  2. I would be nervous about using something that is poisonous. I think I would purchase from a herbalist. It is great that you have herbalists. We have pharmacists. I think I would rather start by taking something natural.

    ReplyDelete
    Replies
    1. Mary Pellerito..... a skill indeed to treat poisonous fruits to something useful.

      Delete
  3. rasanya tak payah tunggu lama sangat kot. Sebab pakcik saya tanam tingginya baru sekaki lebih dah ada buah.

    ReplyDelete
    Replies
    1. Nudabuffy...... Tapi batang pokok kami kecik sangat, rasanya tak tertanggung beban buah tu nanti, kalau sekarang dia belajar nak berbuah.

      Delete
  4. oh that is interesting. The fruits are big and colorful and might tempt kids to get and eat, maybe it shouldn't be in very open accessible areas in populated countries like ours. Maybe it is seasonal, i've been to Solo and Jogyakarta, i wish i found it in their landscapes.
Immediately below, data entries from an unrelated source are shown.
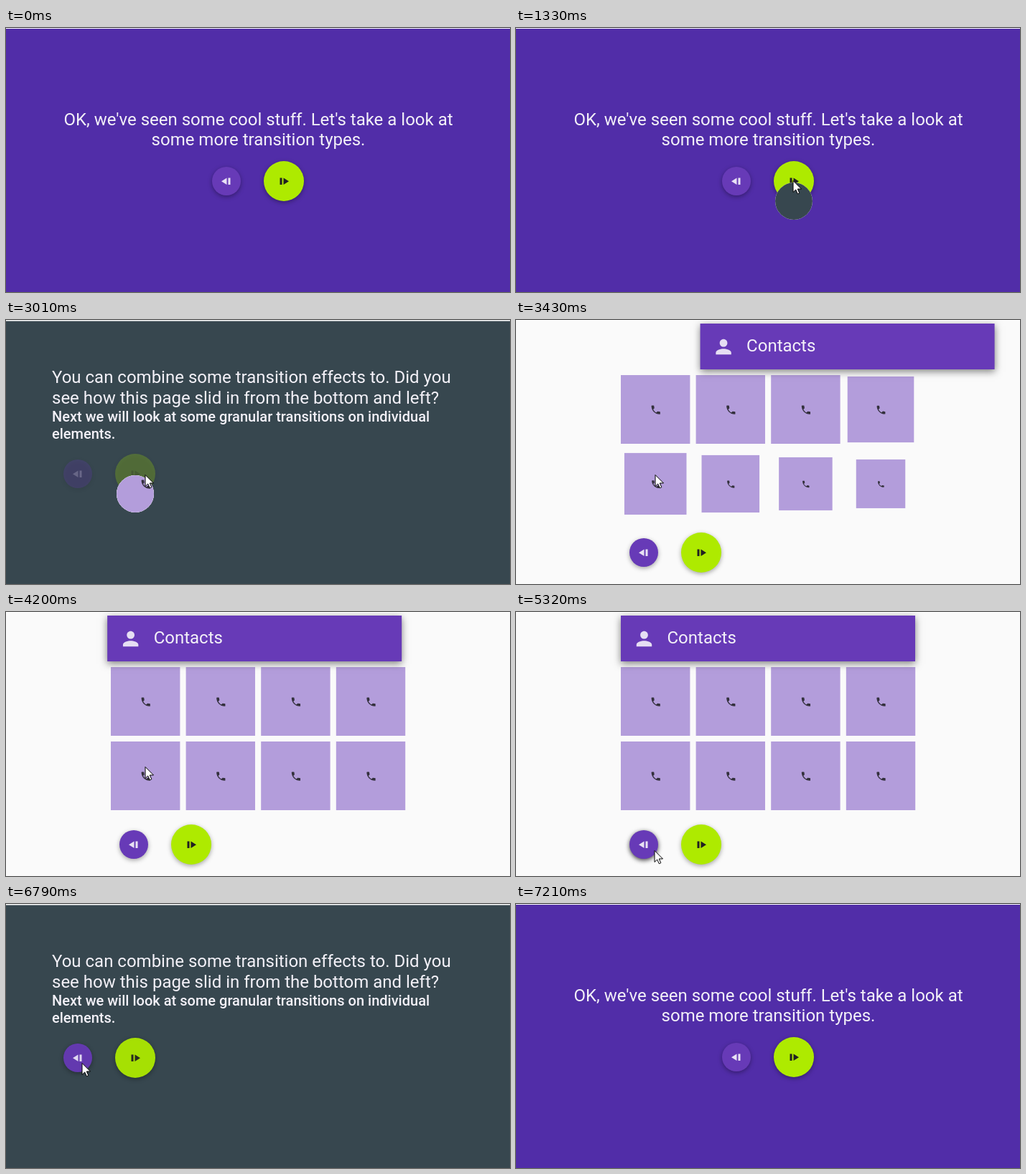
An HTML page with a canvas that plays this animation: 702 px wide and 369 px high, repeating every 8.19 s.

```html
<!DOCTYPE html>
<html lang="en">
<head>
<meta charset="utf-8">
<title>Page transitions</title>
<style>
  html, body { margin: 0; width: 100%; height: 100%; overflow: hidden; background: #fff; }
  canvas { display: block; }
</style>
</head>
<body>
<canvas id="stage" width="702" height="369"></canvas>
<script>
const W = 702, H = 369, LOOP = 8190;
const ctx = document.getElementById('stage').getContext('2d');
const FONT = 'Roboto, Arial, sans-serif';
const VIOLET = '#673ab7', LIME = '#aeea00', LILAC = '#b39ddb', INK = '#212121', PALE = '#f3f1f8';

const PERSON = new Path2D('M12 12c2.21 0 4-1.79 4-4s-1.79-4-4-4-4 1.79-4 4 1.79 4 4 4zm0 2c-2.67 0-8 1.34-8 4v2h16v-2c0-2.66-5.33-4-8-4z');
const PHONE = new Path2D('M6.62 10.79c1.44 2.83 3.76 5.14 6.59 6.59l2.2-2.2c.27-.27.67-.36 1.02-.24 1.12.37 2.33.57 3.57.57.55 0 1 .45 1 1V20c0 .55-.45 1-1 1-9.39 0-17-7.61-17-17 0-.55.45-1 1-1h3.5c.55 0 1 .45 1 1 0 1.25.2 2.45.57 3.57.11.35.03.74-.25 1.02l-2.2 2.2z');
const ARROW = new Path2D('M.5 .5V16.5L4.2 13 6.8 18.8 9.3 17.7 6.8 12H12z');

const clamp = (v) => Math.max(0, Math.min(1, v));
const mix = (a, b, k) => a + (b - a) * k;
const easeOut = (k) => 1 - (1 - k) ** 3;
const smooth = (k) => k * k * (3 - 2 * k);

// cubic-bezier(.4, 0, .2, 1)
function standard(k) {
  let lo = 0, hi = 1;
  for (let i = 0; i < 20; i++) {
    const u = (lo + hi) / 2, v = 1 - u;
    if (1.2 * v * v * u + 0.6 * v * u * u + u ** 3 < k) lo = u; else hi = u;
  }
  return smooth(lo);
}

function shadow(y, blur, alpha) {
  ctx.shadowColor = `rgba(0,0,0,${alpha})`;
  ctx.shadowOffsetY = y;
  ctx.shadowBlur = blur;
}

function text(str, x, y, size, weight = 400, align = 'left') {
  ctx.font = `${weight} ${size}px ${FONT}`;
  ctx.textAlign = align;
  ctx.fillStyle = PALE;
  ctx.fillText(str, x, y);
}

function icon(path, x, y, scale, color) {
  ctx.save();
  ctx.translate(x, y);
  ctx.scale(scale, scale);
  ctx.translate(-12, -12);
  ctx.fillStyle = color;
  ctx.fill(path);
  ctx.restore();
}

// dir is -1 for the back button and 1 for the forward button
function fab(x, y, r, fill, dir, color, depth = 0.35) {
  ctx.save();
  ctx.translate(x, y);
  ctx.save();
  shadow(2, 6, depth);
  ctx.fillStyle = fill;
  ctx.beginPath();
  ctx.arc(0, 0, r, 0, 7);
  ctx.fill();
  ctx.restore();
  ctx.scale(dir, 1);
  ctx.fillStyle = color;
  ctx.fillRect(-5.5, -4.5, 3, 9.5);
  ctx.beginPath();
  ctx.moveTo(-0.5, -4.5);
  ctx.lineTo(7, 0.25);
  ctx.lineTo(-0.5, 5);
  ctx.fill();
  ctx.restore();
}

function fabs(x, y, depth) {
  fab(x, y, 20, VIOLET, -1, '#e8e1f4', depth);
  fab(x + 80, y, 28, LIME, 1, INK);
}

function backdrop(color, top) {
  ctx.fillStyle = '#fff';
  ctx.fillRect(0, 0, W, H);
  ctx.fillStyle = color;
  ctx.fillRect(0, top, W, H);
}

function introPage() {
  backdrop('#512da8', 1);
  text("OK, we've seen some cool stuff. Let's take a look at", 351.5, 136, 24, 400, 'center');
  text('some more transition types.', 351.5, 164, 24, 400, 'center');
  fabs(307, 214);
}

// since: time from entering; until: time to leaving
function comboPage(since, until) {
  backdrop('#37474f', 1.5);
  ctx.save();
  ctx.translate(-W * (1 - standard(clamp((since - 10) / 660))),
                 H * (1 - standard(clamp((since - 150) / 660))));
  text('You can combine some transition effects to. Did you', 64, 88, 24);
  text('see how this page slid in from the bottom and left?', 64, 117, 24);
  text('Next we will look at some granular transitions on individual', 64, 142, 20, 500);
  text('elements.', 64, 166, 20, 500);
  ctx.globalAlpha = clamp((until + 50) / 200);
  if (ctx.globalAlpha > 0) fabs(100, 215);
  ctx.restore();
}

// Bounces in from the right
function headerShift(since) {
  const stops = [[0, 3000], [0.6, -25], [0.75, 10], [0.9, -5], [1, 0]];
  const k = clamp((since + 198) / 1600);
  const i = Math.max(1, stops.findIndex((s) => k <= s[0]));
  const [k0, x0] = stops[i - 1], [k1, x1] = stops[i];
  return mix(x0, x1, easeOut((k - k0) / (k1 - k0)));
}

function contactsPage(since, until) {
  backdrop('#fafafa', 1);
  for (let i = 0; i < 8; i++) {
    const scale = since < 35 ? 1 : clamp((since + 130 - i * 30) / 480);
    if (!scale) continue;
    ctx.save();
    ctx.translate(194.2 + (i % 4) * 104.6, 125 + (i >> 2) * 104);
    ctx.scale(scale, scale);
    ctx.fillStyle = LILAC;
    ctx.fillRect(-48.2, -48, 96.4, 96);
    icon(PHONE, 0.5, 0.7, 0.68, '#33303c');
    ctx.restore();
  }
  ctx.save();
  ctx.translate(headerShift(since), 0);
  ctx.save();
  shadow(3, 10, 0.5);
  ctx.fillStyle = VIOLET;
  ctx.fillRect(146, 5, 410, 64);
  ctx.restore();
  icon(PERSON, 178.5, 37.5, 1.34, '#e6def3');
  text('Contacts', 210.5, 44, 24);
  ctx.restore();
  fabs(178, 325, until < 150 ? 0.75 : 0.35);
}

// Each visit: start time, page and the centre of its circular reveal
const visits = [
  { at: -2000, page: introPage, x: 351, y: 185 },
  { at: 1330, page: comboPage, x: 387, y: 242 },
  { at: 3010, page: contactsPage, x: 180, y: 243 },
  { at: 5390, page: comboPage, x: 178, y: 345 },
  { at: 6930, page: introPage, x: 100, y: 235 },
];

function drawVisit(i, t) {
  const { at, page, x, y } = visits[i];
  const next = visits[i + 1];
  const since = t - at;
  ctx.save();
  ctx.beginPath();
  ctx.arc(x, y, 2.36 * (since + 10), 0, 7);
  ctx.clip();
  page(since, next ? next.at - t : 9999);
  ctx.restore();
}

const track = [
  [350, 648, 369], [1100, 386, 213], [2200, 386, 213], [2800, 194, 216],
  [4450, 194, 216], [4830, 193, 333], [6250, 193, 333], [6800, 106, 222],
  [7000, 106, 222], [7210, 134, 234],
];

function drawCursor(t) {
  const i = track.findIndex((p) => t < p[0]);
  if (i < 1) return;
  const [t0, x0, y0] = track[i - 1], [t1, x1, y1] = track[i];
  const k = smooth((t - t0) / (t1 - t0));
  ctx.save();
  ctx.translate(Math.round(mix(x0, x1, k)) - 0.5, Math.round(mix(y0, y1, k)));
  ctx.fillStyle = '#fff';
  ctx.strokeStyle = '#000';
  ctx.lineWidth = 1;
  ctx.fill(ARROW);
  ctx.stroke(ARROW);
  ctx.restore();
}

function draw() {
  const t = performance.now() % LOOP;
  const current = visits.filter((v) => t >= v.at).length - 1;
  if (current) drawVisit(current - 1, t);
  drawVisit(current, t);
  ctx.fillStyle = '#fff';
  ctx.fillRect(0, 0, W, 1);
  drawCursor(t);
  requestAnimationFrame(draw);
}
draw();
</script>
</body>
</html>
```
    ReplyDelete
    Replies
    1. Andrea..... Now I feel guilty growing mahkota dewa at the backyard. So everyone around here will be cautioned about the poisonous side of the fruits. I hope it is alright, keeping it and educating neighbours and visitors about the good and bad side of the fruits.

      Delete
  5. So far it's not poisonous since I've tried it. And the red big ants also love the mahkota dewa fruits. So, nothing to be afraid unless you eat it too much. With Allah's will...

    ReplyDelete
  6. GREEN PLATFORM........ thanks for the info. But neighbours has to be reminded about it's good and bad sides. Who knows kids might climb and eat too much of the appetizing colourful fruits.

    ReplyDelete
  7. This is new to me... the color of the fruit looks so good... thanks for sharing...

    ReplyDelete
    Replies
    1. It's new to me too.... the fruit look appetizing indeed!

      Delete
  8. Very nice site enjoyed it so far! Thanx for the comments!!!

    ReplyDelete
  9. This is so interesting! I hope one day this might find it's way to treat cancer in North America.

    ReplyDelete
    Replies
    1. Medicines travel all over the world meeting patients. We are sure of that.

      Delete
  10. very good message

    ReplyDelete
  11. Where I can get seed of Mahkota Dewa.

    ReplyDelete

Related Posts Plugin for WordPress, Blogger...